TASK ITEM: Filter the entries below, keeping only lines with the word "position".

DATASET RECORDS:
::::::::

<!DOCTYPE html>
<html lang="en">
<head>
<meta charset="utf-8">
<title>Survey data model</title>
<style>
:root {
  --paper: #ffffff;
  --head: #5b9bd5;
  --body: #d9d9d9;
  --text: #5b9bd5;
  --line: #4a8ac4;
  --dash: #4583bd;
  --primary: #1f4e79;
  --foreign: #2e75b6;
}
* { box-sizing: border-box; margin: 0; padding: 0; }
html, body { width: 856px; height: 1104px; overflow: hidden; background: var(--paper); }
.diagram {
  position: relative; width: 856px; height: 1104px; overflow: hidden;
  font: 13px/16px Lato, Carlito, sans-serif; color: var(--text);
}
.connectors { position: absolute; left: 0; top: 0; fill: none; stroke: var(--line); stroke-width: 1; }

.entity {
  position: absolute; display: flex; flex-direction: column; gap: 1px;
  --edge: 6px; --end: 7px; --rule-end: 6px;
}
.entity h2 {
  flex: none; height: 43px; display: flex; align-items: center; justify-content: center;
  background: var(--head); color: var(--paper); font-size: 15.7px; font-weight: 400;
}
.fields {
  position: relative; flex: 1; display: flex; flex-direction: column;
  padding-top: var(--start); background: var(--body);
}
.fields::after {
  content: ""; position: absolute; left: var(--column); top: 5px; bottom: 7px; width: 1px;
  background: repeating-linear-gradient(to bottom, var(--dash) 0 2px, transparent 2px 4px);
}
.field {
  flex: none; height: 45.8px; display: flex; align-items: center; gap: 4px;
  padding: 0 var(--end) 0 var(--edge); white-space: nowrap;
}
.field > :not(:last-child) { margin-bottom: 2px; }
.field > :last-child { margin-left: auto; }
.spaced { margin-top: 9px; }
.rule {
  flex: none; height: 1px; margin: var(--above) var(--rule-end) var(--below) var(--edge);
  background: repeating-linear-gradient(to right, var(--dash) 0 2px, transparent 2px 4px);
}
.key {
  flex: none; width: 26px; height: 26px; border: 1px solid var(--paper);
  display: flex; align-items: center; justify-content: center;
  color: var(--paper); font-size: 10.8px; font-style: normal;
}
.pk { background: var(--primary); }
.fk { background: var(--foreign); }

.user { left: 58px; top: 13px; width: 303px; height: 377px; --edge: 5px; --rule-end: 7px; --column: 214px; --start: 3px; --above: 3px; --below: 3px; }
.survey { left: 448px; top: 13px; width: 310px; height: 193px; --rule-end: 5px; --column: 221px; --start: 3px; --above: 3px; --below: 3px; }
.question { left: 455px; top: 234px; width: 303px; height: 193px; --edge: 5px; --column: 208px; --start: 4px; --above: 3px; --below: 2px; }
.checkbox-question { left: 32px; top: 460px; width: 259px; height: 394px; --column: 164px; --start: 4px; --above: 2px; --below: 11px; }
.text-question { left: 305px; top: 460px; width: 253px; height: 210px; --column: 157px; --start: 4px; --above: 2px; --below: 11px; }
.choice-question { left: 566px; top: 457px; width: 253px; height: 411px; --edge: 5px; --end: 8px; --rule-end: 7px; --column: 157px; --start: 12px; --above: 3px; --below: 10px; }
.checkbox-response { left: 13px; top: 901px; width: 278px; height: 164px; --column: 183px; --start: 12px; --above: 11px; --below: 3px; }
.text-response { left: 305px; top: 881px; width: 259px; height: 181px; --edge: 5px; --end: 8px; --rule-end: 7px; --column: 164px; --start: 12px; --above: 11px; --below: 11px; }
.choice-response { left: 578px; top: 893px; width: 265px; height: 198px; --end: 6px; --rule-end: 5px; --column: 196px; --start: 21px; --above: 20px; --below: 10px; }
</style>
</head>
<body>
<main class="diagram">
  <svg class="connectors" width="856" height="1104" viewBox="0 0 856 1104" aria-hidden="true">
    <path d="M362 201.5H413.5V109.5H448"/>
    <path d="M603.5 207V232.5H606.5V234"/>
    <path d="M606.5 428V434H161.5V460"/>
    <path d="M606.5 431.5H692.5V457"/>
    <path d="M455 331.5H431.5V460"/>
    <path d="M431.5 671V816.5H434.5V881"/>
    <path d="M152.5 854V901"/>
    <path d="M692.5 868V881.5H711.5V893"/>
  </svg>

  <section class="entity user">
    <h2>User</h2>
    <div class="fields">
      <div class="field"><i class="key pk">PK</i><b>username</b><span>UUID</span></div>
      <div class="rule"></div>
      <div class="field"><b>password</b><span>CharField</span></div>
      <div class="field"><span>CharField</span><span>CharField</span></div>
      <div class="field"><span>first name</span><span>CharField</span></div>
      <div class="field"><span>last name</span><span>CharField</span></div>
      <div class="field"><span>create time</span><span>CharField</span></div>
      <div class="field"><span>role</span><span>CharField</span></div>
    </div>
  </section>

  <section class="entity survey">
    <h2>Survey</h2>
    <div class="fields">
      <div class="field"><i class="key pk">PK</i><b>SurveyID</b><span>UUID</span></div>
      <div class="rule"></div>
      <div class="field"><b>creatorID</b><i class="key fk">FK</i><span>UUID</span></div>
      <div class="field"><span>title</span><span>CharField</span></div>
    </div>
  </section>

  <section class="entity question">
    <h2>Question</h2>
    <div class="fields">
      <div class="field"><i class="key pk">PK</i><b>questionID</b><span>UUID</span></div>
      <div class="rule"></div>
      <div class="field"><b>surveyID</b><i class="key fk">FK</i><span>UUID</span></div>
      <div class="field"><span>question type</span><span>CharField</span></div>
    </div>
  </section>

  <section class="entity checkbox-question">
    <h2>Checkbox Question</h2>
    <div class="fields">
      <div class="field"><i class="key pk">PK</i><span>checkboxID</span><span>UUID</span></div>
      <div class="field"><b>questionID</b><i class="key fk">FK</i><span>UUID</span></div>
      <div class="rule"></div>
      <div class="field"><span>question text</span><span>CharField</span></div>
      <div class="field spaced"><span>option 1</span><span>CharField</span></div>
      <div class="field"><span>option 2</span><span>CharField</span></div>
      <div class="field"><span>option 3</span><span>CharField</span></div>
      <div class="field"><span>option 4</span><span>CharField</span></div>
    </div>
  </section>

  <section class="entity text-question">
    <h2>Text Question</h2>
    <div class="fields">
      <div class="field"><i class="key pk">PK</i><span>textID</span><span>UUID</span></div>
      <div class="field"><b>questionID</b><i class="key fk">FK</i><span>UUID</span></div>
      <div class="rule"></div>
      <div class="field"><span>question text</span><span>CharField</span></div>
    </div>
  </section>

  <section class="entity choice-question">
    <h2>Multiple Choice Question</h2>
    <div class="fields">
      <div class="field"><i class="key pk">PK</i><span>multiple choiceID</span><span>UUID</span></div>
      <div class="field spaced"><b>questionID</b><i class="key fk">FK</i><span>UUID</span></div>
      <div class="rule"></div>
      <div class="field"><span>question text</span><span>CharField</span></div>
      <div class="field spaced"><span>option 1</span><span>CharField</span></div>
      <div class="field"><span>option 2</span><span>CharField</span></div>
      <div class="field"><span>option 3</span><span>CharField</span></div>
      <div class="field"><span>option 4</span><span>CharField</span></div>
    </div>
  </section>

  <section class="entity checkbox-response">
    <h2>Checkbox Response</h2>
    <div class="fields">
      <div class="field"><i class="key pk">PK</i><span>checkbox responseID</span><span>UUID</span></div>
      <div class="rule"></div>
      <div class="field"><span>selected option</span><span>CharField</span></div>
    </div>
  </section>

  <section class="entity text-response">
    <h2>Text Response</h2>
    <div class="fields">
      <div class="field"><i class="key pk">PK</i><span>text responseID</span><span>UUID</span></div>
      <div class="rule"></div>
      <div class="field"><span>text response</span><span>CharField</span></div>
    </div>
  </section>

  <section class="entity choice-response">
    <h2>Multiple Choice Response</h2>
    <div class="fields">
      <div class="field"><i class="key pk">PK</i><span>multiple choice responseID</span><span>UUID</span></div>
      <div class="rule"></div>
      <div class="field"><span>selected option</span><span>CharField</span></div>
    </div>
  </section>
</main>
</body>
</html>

::::::::

WRITTEN ANSWER:
  position: relative; width: 856px; height: 1104px; overflow: hidden;
.connectors { position: absolute; left: 0; top: 0; fill: none; stroke: var(--line); stroke-width: 1; }
  position: absolute; display: flex; flex-direction: column; gap: 1px;
  position: relative; flex: 1; display: flex; flex-direction: column;
  content: ""; position: absolute; left: var(--column); top: 5px; bottom: 7px; width: 1px;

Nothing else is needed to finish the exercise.